Extra-inning loss comes at inopportune time

Extra-inning loss comes at inopportune time

NEW YORK -- In the long and storied history of the New York Yankees, there have been plenty of teams described as "unstoppable." And they all have one thing in common: At one point or another, they were, in fact, stopped.

No Major League team has ever finished undefeated, nor has any team ever been expected to. But this season's Yankees may feel the pressure to come close to that. After losing, 2-1, to the Giants in 12 innings Saturday, they fell to 4 1/2 games back of the second American League Wild Card spot with the Aug. 1 non-waiver Trade Deadline now just eight days away.

Every loss represents not just another missed opportunity to climb toward a playoff spot, but a slide toward the near-inevitability of being sellers at the deadline. So, as Yankees manager Joe Girardi said a week ago and reiterated Saturday night, this is about as important of a July homestand as you'll ever see. Which, to relief pitcher Dellin Betances, is a bit unfair.

"Obviously we're not going to win every game," Betances said. "As hard as we play, we're going to lose some."

Of course the Yankees are going to lose a couple of games. As Carlos Beltran said, that's baseball.

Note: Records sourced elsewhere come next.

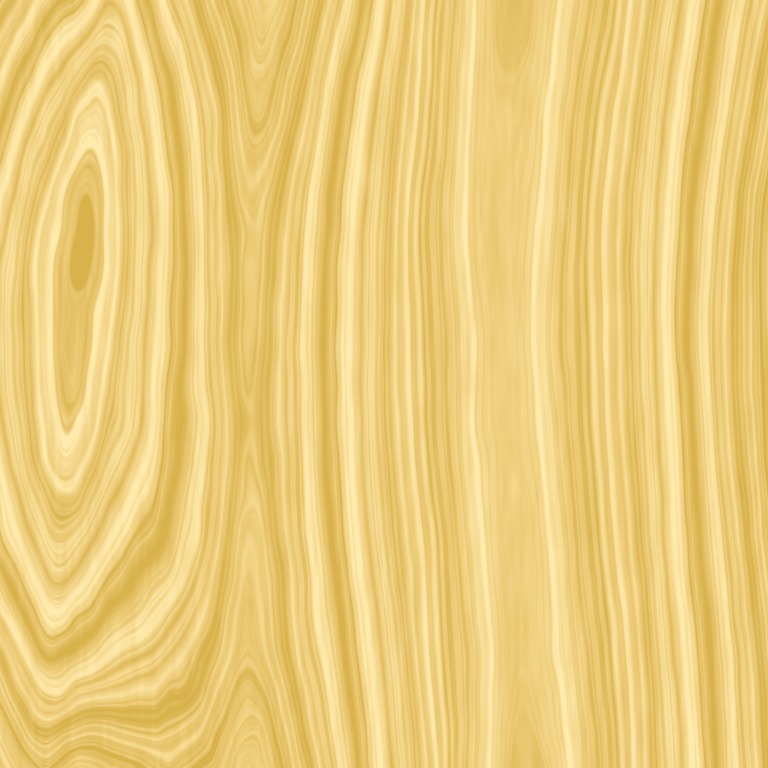
Reproduce this texture procedurally as a Shadertoy shader.

```glsl
float hash(vec2 p) {
    vec3 q = fract(vec3(p.xyx) * 0.1031);
    q += dot(q, q.yzx + 33.33);
    return fract((q.x + q.y) * q.z);
}

// Smooth value noise, centred on zero
float noise(vec2 p) {
    vec2 i = floor(p), f = fract(p);
    f = f * f * (3.0 - 2.0 * f);
    float low = mix(hash(i), hash(i + vec2(1, 0)), f.x);
    float high = mix(hash(i + vec2(0, 1)), hash(i + vec2(1, 1)), f.x);
    return mix(low, high, f.y) - 0.5;
}

// Triangle wave with rounded tips, shaped from a cosine
float roundedTriangle(float c) {
    return asin(0.975 * c) / asin(0.975);
}

// Growth height: a pointed knot, a cathedral saddle, a calm column, straight grain
float growth(vec2 p) {
    float profile;
    if (p.x < 0.345) {
        profile = 0.5 + 0.5 * roundedTriangle(cos(3.14159 * (p.x - 0.12) / 0.225));
    } else if (p.x < 0.66) {
        float t = (p.x - 0.345) / 0.315;
        float c = cos(3.14159 * t);
        profile = 0.65 - 0.65 * mix(roundedTriangle(c), c, t);
    } else {
        profile = 1.3 - 4.8 * (length(vec2(p.x - 0.66, 0.06)) - 0.06);
    }
    float toSaddle = smoothstep(0.12, 0.345, p.x);
    float bend = mix(3.0, 1.0, toSaddle) - 1.25 * smoothstep(0.345, 0.66, p.x);
    float dy = p.y - mix(0.62, 0.5, toSaddle);
    return profile - bend * dy * dy;
}

// Layered bands along the growth height, faded where too fine to resolve
float bands(float h) {
    float sum = 0.0, weight = 0.45, freq = 11.0;
    for (int i = 0; i < 5; i++) {
        float fade = 1.0 - smoothstep(0.6, 1.3, fwidth(h * freq));
        sum += weight * fade * noise(vec2(h * freq + 67.0, float(i) * 7.0 + 3.0));
        weight *= 0.86;
        freq *= 2.1;
    }
    return sum;
}

void mainImage(out vec4 fragColor, in vec2 fragCoord) {
    vec2 uv = fragCoord / iResolution.xy;

    // Lean the knot and let the grain wander sideways
    vec2 p = uv;
    p.x -= 0.08 * (uv.y - 0.6) * (1.0 - smoothstep(0.05, 0.4, uv.x));
    p.x += 0.055 * noise(uv * vec2(3.0, 1.6) + 11.0);
    p.x += 0.008 * noise(uv * vec2(9.0, 3.0) + 23.0);

    // Ripples are strongest around the knot
    float ripple = 1.2 - 0.7 * smoothstep(0.1, 0.5, uv.x);
    float h = growth(p);
    h += 0.07 * noise(uv * vec2(6.0, 1.6) + 5.0);
    h += 0.065 * ripple * noise(uv * vec2(18.0, 7.0) + 31.0);
    h += 0.025 * ripple * noise(uv * vec2(50.0, 20.0) + 47.0);

    // Softer grain in the flat columns
    float calm = 0.55 * exp(-pow((p.x - 0.66) / 0.05, 2.0))
               + 0.35 * exp(-pow((p.x - 0.345) / 0.03, 2.0));
    float tone = 0.54 + 1.25 * bands(h) * (1.0 - calm) - 0.06 * calm;

    // Pale ring and dark heart of the knot
    float knot = 1.0 - smoothstep(0.2, 0.3, p.x);
    tone += mix(0.1, 0.28, knot) * exp(-pow((h - 0.82) / 0.07, 2.0));
    tone -= 0.5 * knot * smoothstep(0.9, 1.0, h);

    // Fine vertical fibres
    tone += 0.15 * noise(uv * vec2(190.0, 22.0));
    tone += 0.13 * noise(uv * vec2(70.0, 6.0) + 71.0);
    tone = clamp(tone, 0.0, 1.0);

    vec3 honey = vec3(0.85, 0.70, 0.30);
    vec3 straw = vec3(0.93, 0.80, 0.475);
    vec3 cream = vec3(1.0, 0.92, 0.68);
    vec3 color = mix(honey, straw, min(tone * 2.0, 1.0));
    color = mix(color, cream, max(tone * 2.0 - 1.0, 0.0));
    fragColor = vec4(color, 1.0);
}
```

But there's a stinging feeling that Girardi and catcher Brian McCann admitted to that sets a loss like Saturday's apart from a run-of-the-mill defeat.

Nova's strong outing vs. Giants

If you were to simulate a textbook Yankees victory on a video game, you'd get a series of outcomes pretty similar to what actually happened Saturday. The starting pitcher would fight through six innings and keep runs off the scoreboard to the best of his ability. Ivan Nova did that, working seven innings and allowing just one run.

The hitters would get on base at a high rate. That happened too; the Yankees averaged more than a baserunner per inning off nine hits and four walks.

And then the bullpen trio of Betances, Andrew Miller and Aroldis Chapman would take over and vanquish the opponents as they seemingly always do. Coming into Saturday, the Yankees were 19-1 when all three pitched in the same game. And as with the previous two steps, the Yankees achieved this as well. No-Runs DMC combined to allow one hit in four innings while striking out six.

Chapman's strong relief outing

Everything the Yankees wanted to happen in order to get their 50th win happened. It just didn't work out.

"It's really difficult when something like that happens when you don't win a game like that when you have the opportunities," Girardi said. "But you have to find a way to move on."

That sentiment, the idea that it's time to move on, was the most prevalent one in the Yankees clubhouse after the loss. Everyone from Anthony Swarzak, who allowed the winning run to score in the top of the 12th, to Betances, who gutted out an inning despite having worked four of the last six games, to McCann, who failed to drive in a run with the bases loaded in the 10th inning, echoed the idea.

McCann in particular relied on that notion, saying the only outlook the team can have right now is that it needs to win games. The players might not talk about the Trade Deadline much, but they're not shut-ins. They know what's happening. McCann made that mighty clear.

"Listen, we're coming here every day with the mindset to win ballgames," McCann said. "When we don't, it's disappointing. We know where we're at, so we've got to win games."

And what's the alternative if the pressure of having to win every day gets to them? Well, there really isn't one.

"It's just the position we put ourselves in," McCann said. "We know where we're at and that's it."

Nick Suss is a reporter for MLB.com based in New York. This story was not subject to the approval of Major League Baseball or its clubs.